The other topic was a discussion of the “State of the Jones Act” by Darrell Conner government affairs counselor at K&L Gates LLP. In light of events in Puerto Rico, this subject was very timely.
More East Coast regional updates continued with a report on the “Quonset Business Park – Yesterday, Today & Tomorrow” by Ted Spinard, development services director of Quonset Development, and on the “Impacts from Hurricanes Harvey, Irma and Maria” by Dylan Davis, coastal program manager for navigation and flood risk management – South Atlantic Division, Corps. The consequences of the increased strength of these storms is clearly worthy of assessment in order to prepare for the future.
After a luncheon during which contractors were afforded the opportunity to speak directly one-on-one with the Corps Districts about upcoming projects, the conference continued with Jim Walker’s views of “Infrastructure Investment: How Much Do You Need?” Walker is navigation policy and legislation director at the American Association of Port Authorities (AAPA). This was followed by some perspectives on dealing with sediments including how the State of Maryland views dredged material as a resource, as described by Holly Miller of the Maryland Port Administration, Matthew Rowe of Maryland Department of the Environment and Lauren Mentzer of the Maryland Environmental Service. In addition, “Regional Sediment Management Implementation – NAD and SAD Progress & Prognosis” was discussed by Clay McCoy, Corps Jacksonville District, Monica Chasten, Corps Philadelphia District, and Doug Stamper, Corps North Atlantic Division. This subject was continued by Ellen Iorio, project manager of the Crops New England District who presented information on “Environmental Remediation Dredging at the New Bedford Harbor Superfund Site.”

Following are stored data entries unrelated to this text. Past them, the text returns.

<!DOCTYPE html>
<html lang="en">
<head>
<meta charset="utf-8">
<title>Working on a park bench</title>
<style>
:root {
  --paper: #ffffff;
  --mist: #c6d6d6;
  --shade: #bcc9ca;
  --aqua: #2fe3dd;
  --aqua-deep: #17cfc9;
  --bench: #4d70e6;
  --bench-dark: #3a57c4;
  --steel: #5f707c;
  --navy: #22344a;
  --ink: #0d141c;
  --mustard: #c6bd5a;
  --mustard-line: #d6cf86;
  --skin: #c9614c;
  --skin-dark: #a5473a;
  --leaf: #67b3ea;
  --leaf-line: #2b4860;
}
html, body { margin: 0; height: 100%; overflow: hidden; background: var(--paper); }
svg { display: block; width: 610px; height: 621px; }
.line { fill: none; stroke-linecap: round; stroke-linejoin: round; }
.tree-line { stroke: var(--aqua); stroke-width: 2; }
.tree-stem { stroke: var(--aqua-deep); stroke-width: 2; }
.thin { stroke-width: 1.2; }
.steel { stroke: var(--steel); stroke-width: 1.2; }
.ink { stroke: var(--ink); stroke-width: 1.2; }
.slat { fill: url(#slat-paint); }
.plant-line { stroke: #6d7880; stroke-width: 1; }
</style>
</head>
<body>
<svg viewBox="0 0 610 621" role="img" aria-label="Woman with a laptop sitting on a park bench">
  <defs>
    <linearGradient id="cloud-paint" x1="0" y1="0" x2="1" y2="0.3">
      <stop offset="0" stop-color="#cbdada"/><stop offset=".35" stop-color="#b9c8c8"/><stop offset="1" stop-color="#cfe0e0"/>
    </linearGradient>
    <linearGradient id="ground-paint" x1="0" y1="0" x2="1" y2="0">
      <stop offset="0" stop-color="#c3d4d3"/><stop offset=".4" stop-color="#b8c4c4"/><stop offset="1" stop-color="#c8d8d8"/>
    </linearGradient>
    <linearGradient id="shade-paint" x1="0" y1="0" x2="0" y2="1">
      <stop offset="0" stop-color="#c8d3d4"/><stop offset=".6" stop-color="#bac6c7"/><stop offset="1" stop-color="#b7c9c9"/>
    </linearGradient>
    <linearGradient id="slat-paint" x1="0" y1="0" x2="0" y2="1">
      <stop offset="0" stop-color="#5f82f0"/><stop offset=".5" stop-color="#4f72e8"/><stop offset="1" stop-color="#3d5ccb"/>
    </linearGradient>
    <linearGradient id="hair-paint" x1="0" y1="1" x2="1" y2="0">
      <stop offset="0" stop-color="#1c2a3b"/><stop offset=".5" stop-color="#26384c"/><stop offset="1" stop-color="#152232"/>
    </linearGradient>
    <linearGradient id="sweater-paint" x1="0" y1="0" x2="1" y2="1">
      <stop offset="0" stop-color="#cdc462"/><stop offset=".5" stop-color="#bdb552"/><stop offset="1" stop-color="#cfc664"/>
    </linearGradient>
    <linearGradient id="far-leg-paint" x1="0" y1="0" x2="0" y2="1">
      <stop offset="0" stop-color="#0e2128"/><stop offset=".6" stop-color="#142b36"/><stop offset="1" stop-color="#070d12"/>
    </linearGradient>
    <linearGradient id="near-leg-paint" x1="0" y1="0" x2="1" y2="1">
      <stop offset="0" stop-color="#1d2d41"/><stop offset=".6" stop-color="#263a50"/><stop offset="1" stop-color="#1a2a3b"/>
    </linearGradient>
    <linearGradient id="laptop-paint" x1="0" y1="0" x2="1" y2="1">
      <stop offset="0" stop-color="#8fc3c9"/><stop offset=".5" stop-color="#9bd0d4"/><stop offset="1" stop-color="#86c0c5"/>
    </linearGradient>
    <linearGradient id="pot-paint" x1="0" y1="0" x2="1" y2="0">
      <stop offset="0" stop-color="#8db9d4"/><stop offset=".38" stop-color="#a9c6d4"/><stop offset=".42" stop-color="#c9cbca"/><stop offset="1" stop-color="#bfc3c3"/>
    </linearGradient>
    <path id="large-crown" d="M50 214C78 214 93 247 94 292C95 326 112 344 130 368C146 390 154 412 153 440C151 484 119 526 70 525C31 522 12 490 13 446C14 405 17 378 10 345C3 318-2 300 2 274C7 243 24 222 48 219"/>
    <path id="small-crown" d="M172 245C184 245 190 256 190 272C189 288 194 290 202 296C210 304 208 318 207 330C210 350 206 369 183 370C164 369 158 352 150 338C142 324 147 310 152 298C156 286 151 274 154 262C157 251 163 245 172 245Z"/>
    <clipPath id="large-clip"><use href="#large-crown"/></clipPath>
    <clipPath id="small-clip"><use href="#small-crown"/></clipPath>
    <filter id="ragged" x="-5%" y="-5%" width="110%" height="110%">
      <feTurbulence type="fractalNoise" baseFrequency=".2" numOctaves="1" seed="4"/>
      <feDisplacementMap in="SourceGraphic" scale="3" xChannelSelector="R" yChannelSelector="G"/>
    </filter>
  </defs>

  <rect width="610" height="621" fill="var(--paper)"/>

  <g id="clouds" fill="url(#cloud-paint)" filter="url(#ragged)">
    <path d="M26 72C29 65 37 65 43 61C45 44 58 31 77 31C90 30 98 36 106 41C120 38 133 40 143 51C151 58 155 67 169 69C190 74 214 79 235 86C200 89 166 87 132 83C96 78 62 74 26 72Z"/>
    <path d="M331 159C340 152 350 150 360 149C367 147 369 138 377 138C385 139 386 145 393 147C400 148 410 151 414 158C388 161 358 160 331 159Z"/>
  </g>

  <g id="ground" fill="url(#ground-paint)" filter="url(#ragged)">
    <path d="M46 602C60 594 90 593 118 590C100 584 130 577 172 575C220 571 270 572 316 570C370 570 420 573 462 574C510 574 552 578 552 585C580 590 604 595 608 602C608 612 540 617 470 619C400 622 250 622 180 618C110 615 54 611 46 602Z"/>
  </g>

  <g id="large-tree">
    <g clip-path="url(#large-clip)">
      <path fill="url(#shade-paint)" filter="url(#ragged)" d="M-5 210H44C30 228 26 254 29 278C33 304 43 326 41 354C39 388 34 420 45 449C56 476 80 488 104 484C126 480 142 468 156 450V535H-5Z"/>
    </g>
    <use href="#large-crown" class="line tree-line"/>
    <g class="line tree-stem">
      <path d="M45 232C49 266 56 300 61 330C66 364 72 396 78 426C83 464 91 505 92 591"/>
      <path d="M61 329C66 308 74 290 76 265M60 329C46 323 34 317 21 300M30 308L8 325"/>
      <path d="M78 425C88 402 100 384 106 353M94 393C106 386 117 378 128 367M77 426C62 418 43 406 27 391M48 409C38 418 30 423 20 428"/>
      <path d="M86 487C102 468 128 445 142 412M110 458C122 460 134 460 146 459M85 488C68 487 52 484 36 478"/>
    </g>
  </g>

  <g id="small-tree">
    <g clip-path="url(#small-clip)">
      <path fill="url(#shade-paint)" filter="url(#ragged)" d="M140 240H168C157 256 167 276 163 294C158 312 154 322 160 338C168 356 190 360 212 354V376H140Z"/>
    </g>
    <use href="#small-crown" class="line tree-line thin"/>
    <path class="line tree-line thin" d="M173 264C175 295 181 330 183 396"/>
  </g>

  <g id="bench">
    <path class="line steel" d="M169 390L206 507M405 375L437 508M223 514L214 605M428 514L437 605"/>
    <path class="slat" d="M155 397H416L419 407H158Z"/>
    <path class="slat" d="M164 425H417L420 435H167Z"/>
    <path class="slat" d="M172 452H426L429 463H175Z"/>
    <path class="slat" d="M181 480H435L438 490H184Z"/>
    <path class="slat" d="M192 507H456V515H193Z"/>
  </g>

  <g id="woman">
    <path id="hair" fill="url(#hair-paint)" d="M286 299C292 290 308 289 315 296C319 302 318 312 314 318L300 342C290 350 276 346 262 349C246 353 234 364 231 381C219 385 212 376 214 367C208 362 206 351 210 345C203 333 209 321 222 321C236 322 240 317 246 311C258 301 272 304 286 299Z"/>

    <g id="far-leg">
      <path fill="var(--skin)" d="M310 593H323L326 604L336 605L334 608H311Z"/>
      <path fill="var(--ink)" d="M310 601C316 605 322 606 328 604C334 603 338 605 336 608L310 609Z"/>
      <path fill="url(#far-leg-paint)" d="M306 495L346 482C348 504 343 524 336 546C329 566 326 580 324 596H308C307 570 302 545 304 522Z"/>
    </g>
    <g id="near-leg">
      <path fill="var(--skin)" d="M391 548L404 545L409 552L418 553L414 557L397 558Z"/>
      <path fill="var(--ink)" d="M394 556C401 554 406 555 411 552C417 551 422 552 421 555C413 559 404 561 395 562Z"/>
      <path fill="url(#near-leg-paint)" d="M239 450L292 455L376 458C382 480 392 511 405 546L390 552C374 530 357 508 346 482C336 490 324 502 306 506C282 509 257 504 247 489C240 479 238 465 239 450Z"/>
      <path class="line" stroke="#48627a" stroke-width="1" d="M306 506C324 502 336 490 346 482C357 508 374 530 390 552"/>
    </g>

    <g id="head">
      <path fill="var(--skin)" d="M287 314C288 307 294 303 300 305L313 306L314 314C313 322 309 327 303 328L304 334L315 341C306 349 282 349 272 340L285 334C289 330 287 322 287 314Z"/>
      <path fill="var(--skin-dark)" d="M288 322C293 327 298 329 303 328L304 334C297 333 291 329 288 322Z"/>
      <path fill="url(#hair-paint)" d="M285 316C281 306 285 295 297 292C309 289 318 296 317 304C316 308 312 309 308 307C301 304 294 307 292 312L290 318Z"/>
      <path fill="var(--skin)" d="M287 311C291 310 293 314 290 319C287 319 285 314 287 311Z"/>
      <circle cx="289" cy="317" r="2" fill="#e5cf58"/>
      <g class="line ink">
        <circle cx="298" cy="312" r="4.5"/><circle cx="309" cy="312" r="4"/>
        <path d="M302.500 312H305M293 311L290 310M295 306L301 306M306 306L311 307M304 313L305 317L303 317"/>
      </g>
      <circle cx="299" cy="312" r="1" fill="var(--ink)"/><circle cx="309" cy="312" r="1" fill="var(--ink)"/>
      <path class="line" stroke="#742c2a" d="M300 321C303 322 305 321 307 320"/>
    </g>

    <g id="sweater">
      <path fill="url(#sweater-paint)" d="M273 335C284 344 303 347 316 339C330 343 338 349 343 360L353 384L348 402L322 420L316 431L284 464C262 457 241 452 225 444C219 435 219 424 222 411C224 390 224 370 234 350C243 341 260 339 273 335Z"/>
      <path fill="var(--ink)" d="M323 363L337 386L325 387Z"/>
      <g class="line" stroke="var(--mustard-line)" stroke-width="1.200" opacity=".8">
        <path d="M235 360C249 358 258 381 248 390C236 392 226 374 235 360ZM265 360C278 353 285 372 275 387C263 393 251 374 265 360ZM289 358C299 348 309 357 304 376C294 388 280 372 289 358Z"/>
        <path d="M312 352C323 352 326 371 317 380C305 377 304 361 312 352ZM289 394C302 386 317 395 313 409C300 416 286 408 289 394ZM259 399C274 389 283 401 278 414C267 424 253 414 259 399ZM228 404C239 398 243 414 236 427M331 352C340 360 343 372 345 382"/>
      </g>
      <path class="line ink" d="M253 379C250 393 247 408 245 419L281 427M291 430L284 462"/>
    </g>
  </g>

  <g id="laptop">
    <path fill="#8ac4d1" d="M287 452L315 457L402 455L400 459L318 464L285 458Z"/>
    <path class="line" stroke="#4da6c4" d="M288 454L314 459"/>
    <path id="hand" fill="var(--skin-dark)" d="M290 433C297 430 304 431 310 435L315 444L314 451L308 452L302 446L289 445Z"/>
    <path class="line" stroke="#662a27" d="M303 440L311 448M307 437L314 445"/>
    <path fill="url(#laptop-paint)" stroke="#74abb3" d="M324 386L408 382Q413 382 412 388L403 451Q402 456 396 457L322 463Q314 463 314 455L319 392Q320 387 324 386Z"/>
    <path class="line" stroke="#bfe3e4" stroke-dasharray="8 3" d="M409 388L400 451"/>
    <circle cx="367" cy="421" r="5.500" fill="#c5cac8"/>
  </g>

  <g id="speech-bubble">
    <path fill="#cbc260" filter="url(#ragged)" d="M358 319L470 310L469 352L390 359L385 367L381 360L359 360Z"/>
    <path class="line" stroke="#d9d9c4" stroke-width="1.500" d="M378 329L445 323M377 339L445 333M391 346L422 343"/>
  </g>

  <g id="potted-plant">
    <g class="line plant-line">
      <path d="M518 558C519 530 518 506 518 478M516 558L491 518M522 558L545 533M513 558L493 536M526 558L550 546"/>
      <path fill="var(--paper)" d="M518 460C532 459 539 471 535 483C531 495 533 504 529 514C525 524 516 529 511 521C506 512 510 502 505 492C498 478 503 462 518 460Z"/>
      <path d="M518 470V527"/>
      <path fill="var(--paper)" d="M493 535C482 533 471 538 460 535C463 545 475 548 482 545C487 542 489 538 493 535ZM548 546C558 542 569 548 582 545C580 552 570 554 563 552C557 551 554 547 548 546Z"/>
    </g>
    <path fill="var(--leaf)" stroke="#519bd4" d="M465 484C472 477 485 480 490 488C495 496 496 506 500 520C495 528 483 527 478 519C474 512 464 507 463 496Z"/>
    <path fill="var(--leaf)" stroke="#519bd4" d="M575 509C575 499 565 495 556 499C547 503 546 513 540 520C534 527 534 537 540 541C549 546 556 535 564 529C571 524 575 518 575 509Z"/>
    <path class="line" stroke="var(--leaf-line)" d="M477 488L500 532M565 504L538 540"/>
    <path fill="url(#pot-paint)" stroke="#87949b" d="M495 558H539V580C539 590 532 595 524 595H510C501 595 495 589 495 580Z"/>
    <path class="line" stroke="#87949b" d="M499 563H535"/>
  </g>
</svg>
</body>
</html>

The final subject of the second day looked at “Strategies for Overcoming Dredging Challenges in a Densely Developed Jersey Shore Community,” as seen by Karen Riley, who is senior project manager at Dewberry, a consultancy that advises on infrastructure, engineering and environmental issues.
Picking up the thread the next day, Doug Piatkowski, physical scientist, Department of Interior, Bureau of Ocean Energy Management (BOEM), offered information on “A Decision Support Tool Developed in Partnership with Stakeholders” to analyze sea turtle entrainment risks, known for short as ASTER.
To round out the meeting, a rundown on hopper dredge schedules was followed by a two-hour ICHDMG session led by Barry Holliday, Dredging Contractors of America, and Dylan Davis of Corps South Atlantic Division. Areas covered included environmental windows status, hurricane impacts and expected dredging requirements, the status of new hopper dredges and an update on pending decisions from the Corps hopper dredge project delivery team.
To sum up the Eastern Chapter’s successful few days in Providence, in Gerhardt’s words, “From the revitalization of the Port of Boston to the first U.S. wind farm, from regional sediment management to environmental remediation, from national infrastructure development to corporate safety culture, and from the effects of this year’s hurricanes to the state of the Jones Act and domestic fleet expansion, this meeting covered it all.”